__Task to complete__
Within the records that follow, find every line containing the string "paper". Copy those lines.

__Plain-text document sources__

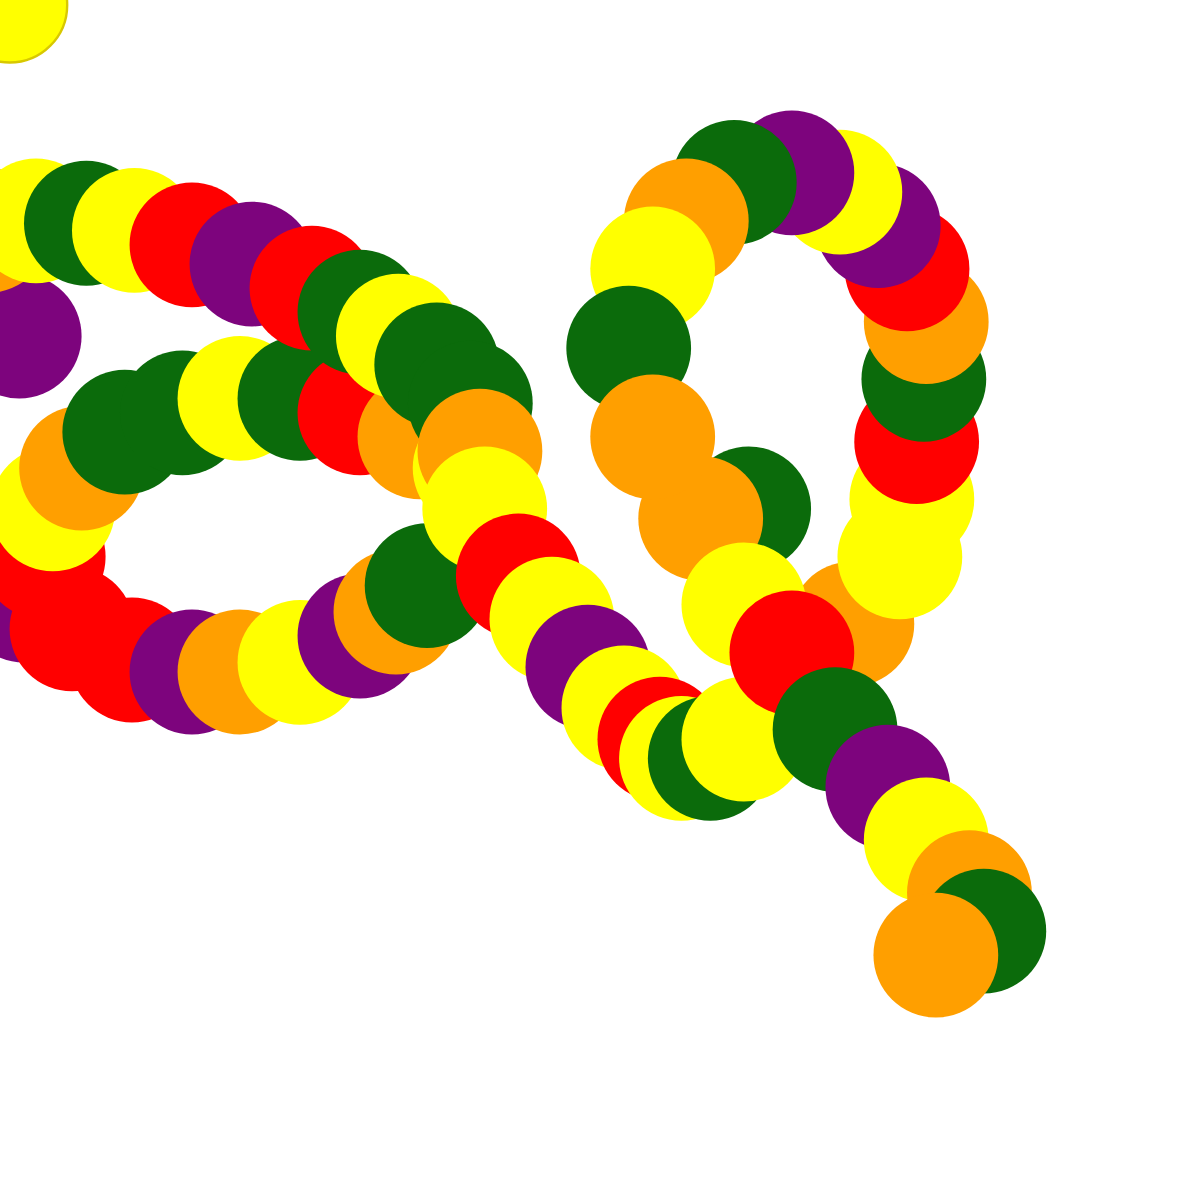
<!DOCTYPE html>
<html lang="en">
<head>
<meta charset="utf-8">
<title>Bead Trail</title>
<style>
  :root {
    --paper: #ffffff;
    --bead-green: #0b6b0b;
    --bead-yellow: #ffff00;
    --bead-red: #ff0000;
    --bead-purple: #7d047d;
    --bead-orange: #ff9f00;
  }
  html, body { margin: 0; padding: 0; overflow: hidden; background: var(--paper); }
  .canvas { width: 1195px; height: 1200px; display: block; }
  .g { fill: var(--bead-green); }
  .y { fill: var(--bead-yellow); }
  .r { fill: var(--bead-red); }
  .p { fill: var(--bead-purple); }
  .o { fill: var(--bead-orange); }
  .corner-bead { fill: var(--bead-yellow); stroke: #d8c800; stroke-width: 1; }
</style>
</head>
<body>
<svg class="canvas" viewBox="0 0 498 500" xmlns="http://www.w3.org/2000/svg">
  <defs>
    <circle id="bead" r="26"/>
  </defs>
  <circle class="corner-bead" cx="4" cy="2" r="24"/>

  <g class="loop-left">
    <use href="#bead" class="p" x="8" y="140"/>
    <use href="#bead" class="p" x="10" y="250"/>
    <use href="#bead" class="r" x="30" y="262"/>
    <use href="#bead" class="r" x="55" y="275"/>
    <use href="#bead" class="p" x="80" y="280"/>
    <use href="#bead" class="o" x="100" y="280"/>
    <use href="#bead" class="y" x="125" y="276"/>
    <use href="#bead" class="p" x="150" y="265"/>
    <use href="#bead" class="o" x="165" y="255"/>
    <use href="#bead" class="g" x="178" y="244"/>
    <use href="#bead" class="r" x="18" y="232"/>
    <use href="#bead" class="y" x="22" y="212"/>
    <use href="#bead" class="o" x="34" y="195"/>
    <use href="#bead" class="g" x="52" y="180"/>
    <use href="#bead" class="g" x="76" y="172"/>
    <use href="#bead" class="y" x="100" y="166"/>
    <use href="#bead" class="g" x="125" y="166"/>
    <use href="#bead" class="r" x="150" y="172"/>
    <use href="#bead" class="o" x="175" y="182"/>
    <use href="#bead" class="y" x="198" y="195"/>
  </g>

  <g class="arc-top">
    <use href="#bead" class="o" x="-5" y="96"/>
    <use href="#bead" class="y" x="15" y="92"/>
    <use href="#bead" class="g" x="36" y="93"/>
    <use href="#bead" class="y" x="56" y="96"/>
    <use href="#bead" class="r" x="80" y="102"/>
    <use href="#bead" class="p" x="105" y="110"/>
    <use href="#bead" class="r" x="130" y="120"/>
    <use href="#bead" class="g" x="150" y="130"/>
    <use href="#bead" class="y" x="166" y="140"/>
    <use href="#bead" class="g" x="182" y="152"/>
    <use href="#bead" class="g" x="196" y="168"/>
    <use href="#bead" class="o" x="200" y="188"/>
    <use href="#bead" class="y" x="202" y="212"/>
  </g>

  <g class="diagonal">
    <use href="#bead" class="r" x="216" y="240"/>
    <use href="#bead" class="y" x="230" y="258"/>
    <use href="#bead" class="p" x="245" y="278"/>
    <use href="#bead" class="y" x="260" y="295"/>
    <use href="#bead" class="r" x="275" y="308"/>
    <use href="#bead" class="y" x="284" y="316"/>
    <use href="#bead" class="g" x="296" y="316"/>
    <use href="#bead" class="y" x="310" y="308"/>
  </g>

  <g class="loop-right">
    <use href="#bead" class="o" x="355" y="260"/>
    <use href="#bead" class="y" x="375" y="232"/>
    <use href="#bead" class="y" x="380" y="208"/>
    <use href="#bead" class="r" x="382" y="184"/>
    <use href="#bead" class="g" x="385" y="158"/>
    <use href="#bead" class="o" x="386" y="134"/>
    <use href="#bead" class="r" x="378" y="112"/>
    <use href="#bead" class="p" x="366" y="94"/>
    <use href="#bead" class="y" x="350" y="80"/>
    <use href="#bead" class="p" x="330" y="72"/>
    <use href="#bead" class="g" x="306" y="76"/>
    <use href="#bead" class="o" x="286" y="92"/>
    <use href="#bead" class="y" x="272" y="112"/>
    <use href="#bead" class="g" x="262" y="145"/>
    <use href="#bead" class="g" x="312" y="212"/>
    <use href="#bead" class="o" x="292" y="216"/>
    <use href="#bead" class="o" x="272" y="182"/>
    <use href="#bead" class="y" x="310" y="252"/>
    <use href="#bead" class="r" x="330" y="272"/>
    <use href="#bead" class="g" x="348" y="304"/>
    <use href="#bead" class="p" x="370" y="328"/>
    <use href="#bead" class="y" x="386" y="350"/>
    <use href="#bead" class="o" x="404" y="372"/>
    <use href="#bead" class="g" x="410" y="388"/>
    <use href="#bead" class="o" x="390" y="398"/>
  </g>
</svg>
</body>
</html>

==

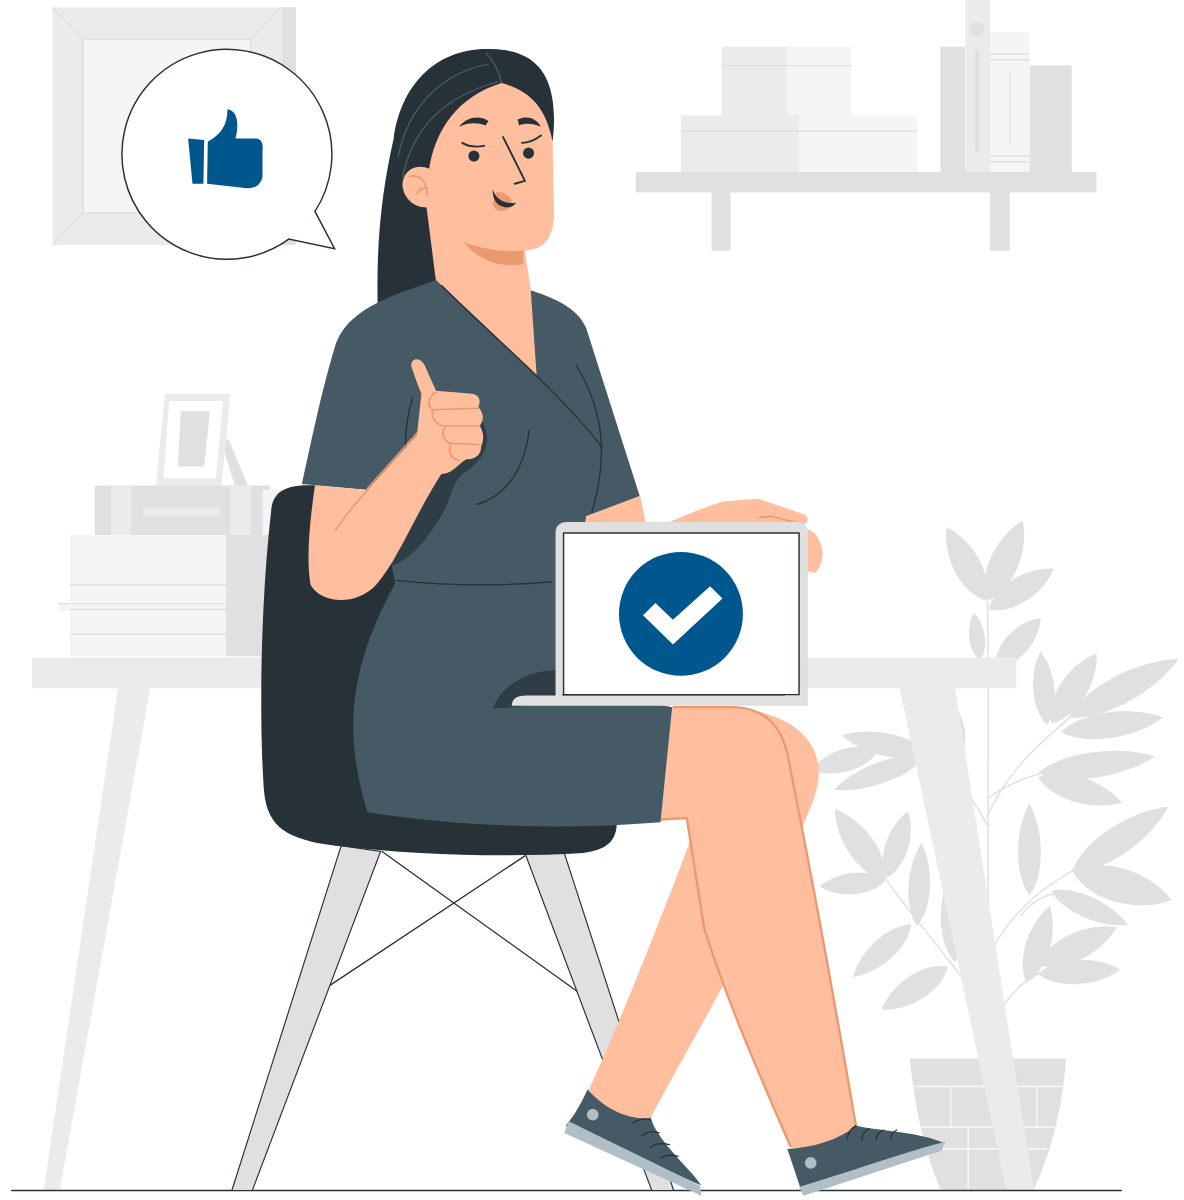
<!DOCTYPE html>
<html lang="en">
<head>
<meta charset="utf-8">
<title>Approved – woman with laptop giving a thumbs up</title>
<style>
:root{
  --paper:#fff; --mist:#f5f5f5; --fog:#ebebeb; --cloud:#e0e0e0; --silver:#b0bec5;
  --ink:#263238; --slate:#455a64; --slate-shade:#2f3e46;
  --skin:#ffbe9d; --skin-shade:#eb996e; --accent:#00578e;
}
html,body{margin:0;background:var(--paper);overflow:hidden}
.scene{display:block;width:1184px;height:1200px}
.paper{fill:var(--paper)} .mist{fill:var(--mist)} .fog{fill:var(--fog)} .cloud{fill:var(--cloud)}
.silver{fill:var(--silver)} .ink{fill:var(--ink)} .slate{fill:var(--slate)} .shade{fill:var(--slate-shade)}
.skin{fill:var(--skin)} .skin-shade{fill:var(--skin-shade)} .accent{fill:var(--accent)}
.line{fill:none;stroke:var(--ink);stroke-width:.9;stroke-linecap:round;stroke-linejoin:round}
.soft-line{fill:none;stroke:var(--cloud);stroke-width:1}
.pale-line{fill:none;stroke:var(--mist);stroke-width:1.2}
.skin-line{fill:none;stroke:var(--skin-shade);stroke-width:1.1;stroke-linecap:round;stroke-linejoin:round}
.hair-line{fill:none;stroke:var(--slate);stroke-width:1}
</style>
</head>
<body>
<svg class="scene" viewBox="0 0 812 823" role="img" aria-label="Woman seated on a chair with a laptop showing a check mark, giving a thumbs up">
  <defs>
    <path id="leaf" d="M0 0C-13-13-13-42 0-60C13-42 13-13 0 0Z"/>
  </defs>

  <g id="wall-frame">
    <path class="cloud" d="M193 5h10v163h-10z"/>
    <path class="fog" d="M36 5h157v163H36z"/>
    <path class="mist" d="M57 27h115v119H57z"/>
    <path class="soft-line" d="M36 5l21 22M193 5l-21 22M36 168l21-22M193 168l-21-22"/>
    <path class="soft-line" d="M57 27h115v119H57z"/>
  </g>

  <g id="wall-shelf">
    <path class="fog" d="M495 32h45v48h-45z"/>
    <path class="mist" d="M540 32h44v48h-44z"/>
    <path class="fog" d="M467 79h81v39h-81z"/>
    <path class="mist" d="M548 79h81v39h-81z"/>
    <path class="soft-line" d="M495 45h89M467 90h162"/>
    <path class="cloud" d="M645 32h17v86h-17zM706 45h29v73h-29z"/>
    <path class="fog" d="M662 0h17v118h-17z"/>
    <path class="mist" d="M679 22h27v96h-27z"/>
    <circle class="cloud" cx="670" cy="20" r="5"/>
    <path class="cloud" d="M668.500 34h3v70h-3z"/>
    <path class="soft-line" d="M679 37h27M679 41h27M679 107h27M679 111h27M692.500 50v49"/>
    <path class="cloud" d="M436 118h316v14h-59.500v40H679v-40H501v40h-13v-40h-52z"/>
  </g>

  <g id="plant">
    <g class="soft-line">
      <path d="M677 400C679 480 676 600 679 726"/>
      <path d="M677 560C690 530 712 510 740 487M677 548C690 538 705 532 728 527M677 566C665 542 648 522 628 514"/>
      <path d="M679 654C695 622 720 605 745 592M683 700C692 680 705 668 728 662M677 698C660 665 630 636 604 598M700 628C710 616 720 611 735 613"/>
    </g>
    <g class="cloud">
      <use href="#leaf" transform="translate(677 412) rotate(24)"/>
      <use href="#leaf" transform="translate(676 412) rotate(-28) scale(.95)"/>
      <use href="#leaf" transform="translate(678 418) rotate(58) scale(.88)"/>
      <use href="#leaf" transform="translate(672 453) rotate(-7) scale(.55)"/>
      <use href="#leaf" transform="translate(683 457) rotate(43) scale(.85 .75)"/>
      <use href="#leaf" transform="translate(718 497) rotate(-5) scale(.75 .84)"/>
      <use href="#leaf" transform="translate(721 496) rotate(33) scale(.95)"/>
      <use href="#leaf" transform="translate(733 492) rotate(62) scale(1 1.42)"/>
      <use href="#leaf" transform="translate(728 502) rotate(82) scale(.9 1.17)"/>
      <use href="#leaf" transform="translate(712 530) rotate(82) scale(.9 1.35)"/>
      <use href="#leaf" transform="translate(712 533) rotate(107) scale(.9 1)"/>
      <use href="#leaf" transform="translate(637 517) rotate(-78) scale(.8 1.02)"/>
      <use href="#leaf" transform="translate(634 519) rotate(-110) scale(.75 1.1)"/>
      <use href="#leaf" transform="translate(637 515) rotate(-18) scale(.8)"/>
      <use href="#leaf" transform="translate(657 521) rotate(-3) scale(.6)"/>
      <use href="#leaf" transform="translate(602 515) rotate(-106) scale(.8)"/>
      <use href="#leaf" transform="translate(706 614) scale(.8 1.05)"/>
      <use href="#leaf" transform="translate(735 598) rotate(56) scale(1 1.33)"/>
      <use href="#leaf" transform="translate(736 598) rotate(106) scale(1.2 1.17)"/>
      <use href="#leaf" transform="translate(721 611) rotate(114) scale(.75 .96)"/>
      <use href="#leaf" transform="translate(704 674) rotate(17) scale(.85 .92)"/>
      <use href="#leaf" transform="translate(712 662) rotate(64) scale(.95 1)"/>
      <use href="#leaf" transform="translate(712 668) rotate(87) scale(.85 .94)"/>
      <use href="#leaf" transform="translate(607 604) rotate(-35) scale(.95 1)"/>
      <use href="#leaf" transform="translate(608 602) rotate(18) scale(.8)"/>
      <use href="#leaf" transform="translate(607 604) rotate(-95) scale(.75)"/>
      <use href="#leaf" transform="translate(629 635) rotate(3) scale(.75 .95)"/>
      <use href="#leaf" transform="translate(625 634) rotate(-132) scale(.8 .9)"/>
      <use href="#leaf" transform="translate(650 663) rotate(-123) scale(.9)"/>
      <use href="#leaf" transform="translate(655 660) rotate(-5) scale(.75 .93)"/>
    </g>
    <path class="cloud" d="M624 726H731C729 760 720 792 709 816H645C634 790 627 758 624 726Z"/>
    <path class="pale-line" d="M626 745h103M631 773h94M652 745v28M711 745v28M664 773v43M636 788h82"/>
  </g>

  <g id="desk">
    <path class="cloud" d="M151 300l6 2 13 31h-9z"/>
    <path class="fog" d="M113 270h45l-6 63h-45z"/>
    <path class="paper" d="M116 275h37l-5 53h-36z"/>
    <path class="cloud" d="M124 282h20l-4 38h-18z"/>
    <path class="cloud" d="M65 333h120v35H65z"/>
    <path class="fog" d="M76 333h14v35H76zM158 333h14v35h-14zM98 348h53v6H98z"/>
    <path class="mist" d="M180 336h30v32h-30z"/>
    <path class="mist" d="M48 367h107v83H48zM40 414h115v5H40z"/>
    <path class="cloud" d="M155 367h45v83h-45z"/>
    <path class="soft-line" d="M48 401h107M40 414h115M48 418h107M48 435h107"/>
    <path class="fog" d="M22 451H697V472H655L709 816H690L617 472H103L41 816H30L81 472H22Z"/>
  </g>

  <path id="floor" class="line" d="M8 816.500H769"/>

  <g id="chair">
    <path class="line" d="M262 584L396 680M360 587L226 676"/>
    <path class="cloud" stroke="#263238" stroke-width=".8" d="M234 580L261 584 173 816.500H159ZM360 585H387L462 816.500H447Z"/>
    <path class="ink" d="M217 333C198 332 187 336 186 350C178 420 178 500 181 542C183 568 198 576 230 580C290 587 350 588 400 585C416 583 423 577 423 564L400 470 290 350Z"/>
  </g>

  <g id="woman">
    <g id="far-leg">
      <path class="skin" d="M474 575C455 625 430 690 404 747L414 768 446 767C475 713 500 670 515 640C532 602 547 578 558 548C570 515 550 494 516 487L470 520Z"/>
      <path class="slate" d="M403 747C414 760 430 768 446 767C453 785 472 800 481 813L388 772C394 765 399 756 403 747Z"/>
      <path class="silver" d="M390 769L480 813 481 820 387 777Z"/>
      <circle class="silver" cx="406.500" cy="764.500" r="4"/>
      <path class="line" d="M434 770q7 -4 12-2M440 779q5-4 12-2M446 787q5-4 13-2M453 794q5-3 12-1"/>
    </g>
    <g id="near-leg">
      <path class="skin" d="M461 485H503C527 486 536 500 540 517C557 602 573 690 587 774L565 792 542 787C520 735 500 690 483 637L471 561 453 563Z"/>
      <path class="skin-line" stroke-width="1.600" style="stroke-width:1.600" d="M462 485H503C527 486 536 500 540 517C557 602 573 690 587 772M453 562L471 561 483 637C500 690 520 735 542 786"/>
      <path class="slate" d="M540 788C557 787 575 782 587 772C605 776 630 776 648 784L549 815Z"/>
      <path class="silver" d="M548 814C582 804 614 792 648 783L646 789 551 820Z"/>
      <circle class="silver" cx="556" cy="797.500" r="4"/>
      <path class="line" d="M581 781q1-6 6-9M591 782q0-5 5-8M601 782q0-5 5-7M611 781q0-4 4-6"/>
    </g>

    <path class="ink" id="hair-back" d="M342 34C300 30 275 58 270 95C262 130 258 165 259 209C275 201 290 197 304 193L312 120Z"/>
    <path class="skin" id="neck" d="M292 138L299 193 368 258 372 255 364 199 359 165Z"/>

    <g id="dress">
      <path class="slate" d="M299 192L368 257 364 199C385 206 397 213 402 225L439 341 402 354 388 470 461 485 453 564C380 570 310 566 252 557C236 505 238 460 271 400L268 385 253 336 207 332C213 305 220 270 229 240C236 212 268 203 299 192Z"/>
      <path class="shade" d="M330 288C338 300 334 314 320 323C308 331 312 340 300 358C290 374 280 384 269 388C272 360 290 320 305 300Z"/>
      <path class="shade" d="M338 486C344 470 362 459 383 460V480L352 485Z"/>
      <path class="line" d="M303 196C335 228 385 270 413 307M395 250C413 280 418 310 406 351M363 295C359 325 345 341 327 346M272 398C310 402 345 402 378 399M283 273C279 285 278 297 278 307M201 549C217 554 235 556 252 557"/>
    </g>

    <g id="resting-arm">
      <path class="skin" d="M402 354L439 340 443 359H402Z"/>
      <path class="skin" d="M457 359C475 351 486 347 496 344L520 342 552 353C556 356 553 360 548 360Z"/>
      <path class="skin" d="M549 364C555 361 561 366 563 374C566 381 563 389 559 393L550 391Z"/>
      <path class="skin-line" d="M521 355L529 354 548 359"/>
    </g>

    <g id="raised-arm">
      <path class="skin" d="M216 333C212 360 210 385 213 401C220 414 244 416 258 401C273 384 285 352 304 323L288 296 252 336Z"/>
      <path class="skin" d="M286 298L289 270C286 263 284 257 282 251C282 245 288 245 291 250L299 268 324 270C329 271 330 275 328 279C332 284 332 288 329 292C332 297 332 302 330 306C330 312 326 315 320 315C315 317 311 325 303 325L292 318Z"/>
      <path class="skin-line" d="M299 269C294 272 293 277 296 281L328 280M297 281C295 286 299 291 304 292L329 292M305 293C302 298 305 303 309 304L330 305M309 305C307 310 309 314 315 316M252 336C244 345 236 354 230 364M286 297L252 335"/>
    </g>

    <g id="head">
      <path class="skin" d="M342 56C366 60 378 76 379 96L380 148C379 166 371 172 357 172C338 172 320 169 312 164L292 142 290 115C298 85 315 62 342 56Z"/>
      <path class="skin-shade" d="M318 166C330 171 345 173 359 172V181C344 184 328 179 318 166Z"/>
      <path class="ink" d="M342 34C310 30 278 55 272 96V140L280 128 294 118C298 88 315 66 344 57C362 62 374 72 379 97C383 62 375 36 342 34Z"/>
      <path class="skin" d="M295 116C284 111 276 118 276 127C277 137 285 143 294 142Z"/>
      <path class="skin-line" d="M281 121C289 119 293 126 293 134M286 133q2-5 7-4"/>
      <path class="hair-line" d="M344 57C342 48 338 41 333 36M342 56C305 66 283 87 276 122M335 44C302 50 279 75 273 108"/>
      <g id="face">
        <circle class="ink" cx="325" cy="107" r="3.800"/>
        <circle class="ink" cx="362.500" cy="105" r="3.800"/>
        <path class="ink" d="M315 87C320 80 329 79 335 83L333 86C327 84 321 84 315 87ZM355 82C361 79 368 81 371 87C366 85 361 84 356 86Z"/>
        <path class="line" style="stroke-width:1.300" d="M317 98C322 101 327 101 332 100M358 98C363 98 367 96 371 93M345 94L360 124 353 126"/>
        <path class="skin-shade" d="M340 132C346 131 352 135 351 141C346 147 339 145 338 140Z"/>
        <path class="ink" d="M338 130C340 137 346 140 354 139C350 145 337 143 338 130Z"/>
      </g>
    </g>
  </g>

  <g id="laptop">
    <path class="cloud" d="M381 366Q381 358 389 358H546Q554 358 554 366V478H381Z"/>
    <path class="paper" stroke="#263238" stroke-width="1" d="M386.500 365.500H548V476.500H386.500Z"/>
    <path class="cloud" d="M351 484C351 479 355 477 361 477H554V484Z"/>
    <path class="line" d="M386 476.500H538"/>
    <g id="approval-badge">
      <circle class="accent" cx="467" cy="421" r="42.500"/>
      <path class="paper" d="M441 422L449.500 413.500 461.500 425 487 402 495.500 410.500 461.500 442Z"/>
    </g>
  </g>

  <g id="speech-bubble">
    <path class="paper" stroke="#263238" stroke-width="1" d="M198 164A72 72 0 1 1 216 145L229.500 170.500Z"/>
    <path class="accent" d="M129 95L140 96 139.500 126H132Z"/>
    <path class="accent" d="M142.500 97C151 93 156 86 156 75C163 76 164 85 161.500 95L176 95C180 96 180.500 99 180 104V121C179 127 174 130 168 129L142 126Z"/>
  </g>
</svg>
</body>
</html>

__Finished task__
    --paper: #ffffff;
  html, body { margin: 0; padding: 0; overflow: hidden; background: var(--paper); }
  --paper:#fff; --mist:#f5f5f5; --fog:#ebebeb; --cloud:#e0e0e0; --silver:#b0bec5;
html,body{margin:0;background:var(--paper);overflow:hidden}
.paper{fill:var(--paper)} .mist{fill:var(--mist)} .fog{fill:var(--fog)} .cloud{fill:var(--cloud)}
    <path class="paper" d="M116 275h37l-5 53h-36z"/>
    <path class="paper" stroke="#263238" stroke-width="1" d="M386.500 365.500H548V476.500H386.500Z"/>
      <path class="paper" d="M441 422L449.500 413.500 461.500 425 487 402 495.500 410.500 461.500 442Z"/>
    <path class="paper" stroke="#263238" stroke-width="1" d="M198 164A72 72 0 1 1 216 145L229.500 170.500Z"/>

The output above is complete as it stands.